(Exercise material begins)

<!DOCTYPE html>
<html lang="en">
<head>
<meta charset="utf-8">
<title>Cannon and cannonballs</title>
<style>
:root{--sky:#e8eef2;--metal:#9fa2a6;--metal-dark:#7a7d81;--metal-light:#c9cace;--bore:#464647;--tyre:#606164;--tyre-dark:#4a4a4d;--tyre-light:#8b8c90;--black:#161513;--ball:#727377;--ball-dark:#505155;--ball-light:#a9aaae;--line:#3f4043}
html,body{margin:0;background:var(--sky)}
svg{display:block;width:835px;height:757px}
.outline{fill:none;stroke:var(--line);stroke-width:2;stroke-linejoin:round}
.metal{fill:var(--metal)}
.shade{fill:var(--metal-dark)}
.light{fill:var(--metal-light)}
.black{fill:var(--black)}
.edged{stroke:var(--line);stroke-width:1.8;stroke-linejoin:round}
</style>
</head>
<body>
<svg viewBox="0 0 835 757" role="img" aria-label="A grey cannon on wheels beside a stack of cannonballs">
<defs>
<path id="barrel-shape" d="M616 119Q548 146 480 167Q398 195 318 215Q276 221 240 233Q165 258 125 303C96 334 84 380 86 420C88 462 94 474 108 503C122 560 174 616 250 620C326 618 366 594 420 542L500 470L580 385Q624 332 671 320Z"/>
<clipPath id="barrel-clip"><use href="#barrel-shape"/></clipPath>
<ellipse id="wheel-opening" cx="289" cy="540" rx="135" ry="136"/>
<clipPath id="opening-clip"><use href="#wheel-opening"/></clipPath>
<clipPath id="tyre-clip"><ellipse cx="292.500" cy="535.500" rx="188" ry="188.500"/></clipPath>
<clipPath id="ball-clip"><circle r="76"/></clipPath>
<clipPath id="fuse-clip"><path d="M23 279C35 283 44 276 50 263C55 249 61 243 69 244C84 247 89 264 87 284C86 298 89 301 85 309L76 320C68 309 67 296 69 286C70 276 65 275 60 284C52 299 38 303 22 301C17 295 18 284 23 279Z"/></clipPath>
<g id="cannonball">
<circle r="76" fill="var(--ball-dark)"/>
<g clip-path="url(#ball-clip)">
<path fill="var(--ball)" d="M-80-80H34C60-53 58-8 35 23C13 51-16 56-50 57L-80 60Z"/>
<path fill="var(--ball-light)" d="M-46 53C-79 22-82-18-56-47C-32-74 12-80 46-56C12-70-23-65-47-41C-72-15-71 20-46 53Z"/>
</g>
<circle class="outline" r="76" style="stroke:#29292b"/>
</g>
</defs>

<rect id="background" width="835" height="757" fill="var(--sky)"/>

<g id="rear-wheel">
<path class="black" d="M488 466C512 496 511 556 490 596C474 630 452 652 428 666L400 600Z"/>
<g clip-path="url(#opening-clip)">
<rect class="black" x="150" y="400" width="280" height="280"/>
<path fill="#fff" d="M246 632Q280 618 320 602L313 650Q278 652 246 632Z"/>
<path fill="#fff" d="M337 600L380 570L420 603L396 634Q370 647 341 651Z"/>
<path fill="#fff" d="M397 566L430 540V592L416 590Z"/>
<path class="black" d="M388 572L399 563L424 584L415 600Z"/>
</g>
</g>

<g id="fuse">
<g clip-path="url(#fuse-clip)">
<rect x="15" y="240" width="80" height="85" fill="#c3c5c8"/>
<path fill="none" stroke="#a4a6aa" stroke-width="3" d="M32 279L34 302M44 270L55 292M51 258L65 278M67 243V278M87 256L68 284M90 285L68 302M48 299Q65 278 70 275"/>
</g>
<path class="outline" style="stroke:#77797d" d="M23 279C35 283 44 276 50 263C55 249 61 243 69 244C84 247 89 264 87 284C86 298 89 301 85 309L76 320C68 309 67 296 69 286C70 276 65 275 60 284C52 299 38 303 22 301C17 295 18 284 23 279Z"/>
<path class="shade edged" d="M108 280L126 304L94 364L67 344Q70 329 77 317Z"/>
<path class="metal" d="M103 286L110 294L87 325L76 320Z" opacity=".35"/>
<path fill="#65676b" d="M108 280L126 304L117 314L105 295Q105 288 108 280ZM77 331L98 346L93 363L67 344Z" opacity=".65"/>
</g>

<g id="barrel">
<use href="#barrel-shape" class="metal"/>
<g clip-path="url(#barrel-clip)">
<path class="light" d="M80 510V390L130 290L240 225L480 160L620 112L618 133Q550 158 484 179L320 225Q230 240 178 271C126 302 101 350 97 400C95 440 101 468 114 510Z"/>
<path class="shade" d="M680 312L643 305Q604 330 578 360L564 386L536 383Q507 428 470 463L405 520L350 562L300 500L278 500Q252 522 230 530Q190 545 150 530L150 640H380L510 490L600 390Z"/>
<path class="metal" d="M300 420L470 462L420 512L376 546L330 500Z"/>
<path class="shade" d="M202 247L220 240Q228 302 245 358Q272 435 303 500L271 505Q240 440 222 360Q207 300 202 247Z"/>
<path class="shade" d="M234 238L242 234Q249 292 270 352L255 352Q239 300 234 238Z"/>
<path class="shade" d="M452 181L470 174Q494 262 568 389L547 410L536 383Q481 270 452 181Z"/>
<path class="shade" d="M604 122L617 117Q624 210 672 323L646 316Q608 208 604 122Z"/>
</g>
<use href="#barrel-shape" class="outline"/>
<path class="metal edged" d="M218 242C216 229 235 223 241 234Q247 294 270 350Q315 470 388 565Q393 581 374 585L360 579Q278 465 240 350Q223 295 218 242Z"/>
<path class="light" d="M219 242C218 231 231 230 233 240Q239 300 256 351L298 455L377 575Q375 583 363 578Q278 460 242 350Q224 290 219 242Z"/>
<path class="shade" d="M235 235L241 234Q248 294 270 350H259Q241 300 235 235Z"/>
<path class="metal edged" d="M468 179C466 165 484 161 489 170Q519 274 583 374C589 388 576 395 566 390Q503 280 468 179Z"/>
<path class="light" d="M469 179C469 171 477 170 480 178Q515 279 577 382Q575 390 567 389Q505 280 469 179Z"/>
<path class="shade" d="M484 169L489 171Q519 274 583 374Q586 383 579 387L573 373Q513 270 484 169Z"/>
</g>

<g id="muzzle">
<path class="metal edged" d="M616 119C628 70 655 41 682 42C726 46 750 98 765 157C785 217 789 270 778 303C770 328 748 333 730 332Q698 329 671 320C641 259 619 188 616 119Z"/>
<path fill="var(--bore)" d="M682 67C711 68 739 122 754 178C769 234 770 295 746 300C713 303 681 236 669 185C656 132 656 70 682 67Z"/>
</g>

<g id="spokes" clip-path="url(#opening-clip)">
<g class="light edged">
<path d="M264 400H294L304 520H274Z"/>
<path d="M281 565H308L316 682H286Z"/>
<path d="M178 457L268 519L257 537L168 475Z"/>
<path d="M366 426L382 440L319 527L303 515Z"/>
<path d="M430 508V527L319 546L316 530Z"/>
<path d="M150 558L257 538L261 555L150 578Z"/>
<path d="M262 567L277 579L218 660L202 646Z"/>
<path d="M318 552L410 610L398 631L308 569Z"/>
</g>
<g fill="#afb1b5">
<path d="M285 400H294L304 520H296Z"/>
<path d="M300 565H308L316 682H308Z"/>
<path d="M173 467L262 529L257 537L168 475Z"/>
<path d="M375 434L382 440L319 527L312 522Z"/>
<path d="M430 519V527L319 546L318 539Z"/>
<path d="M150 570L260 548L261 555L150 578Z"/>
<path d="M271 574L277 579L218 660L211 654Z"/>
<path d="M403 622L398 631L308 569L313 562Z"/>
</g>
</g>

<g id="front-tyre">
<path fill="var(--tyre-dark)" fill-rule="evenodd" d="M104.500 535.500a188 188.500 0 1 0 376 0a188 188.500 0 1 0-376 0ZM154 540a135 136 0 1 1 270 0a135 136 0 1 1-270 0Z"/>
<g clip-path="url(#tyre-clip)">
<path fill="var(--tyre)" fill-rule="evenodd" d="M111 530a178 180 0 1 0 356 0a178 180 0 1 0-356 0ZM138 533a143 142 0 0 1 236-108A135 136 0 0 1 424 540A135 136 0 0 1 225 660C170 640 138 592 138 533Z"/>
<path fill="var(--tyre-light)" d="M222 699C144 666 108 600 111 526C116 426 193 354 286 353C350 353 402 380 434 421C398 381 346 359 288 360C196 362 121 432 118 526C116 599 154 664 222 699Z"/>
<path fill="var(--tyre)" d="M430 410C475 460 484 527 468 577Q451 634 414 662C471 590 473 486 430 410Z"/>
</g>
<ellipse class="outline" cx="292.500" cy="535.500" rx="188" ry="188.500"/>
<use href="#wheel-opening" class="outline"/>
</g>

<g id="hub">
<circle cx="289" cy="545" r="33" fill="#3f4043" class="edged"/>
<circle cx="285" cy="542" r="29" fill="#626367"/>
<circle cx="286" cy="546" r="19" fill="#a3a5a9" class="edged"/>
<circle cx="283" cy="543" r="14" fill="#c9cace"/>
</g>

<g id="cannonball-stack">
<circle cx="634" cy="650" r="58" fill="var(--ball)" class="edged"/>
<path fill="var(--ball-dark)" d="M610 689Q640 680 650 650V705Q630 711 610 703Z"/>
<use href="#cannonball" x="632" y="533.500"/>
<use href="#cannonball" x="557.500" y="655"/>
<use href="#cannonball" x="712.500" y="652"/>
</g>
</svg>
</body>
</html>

(Exercise material ends)

### What is needed
Respond with nothing but the number of lines in the data above that include the word "fuse".

### Exercise answer
3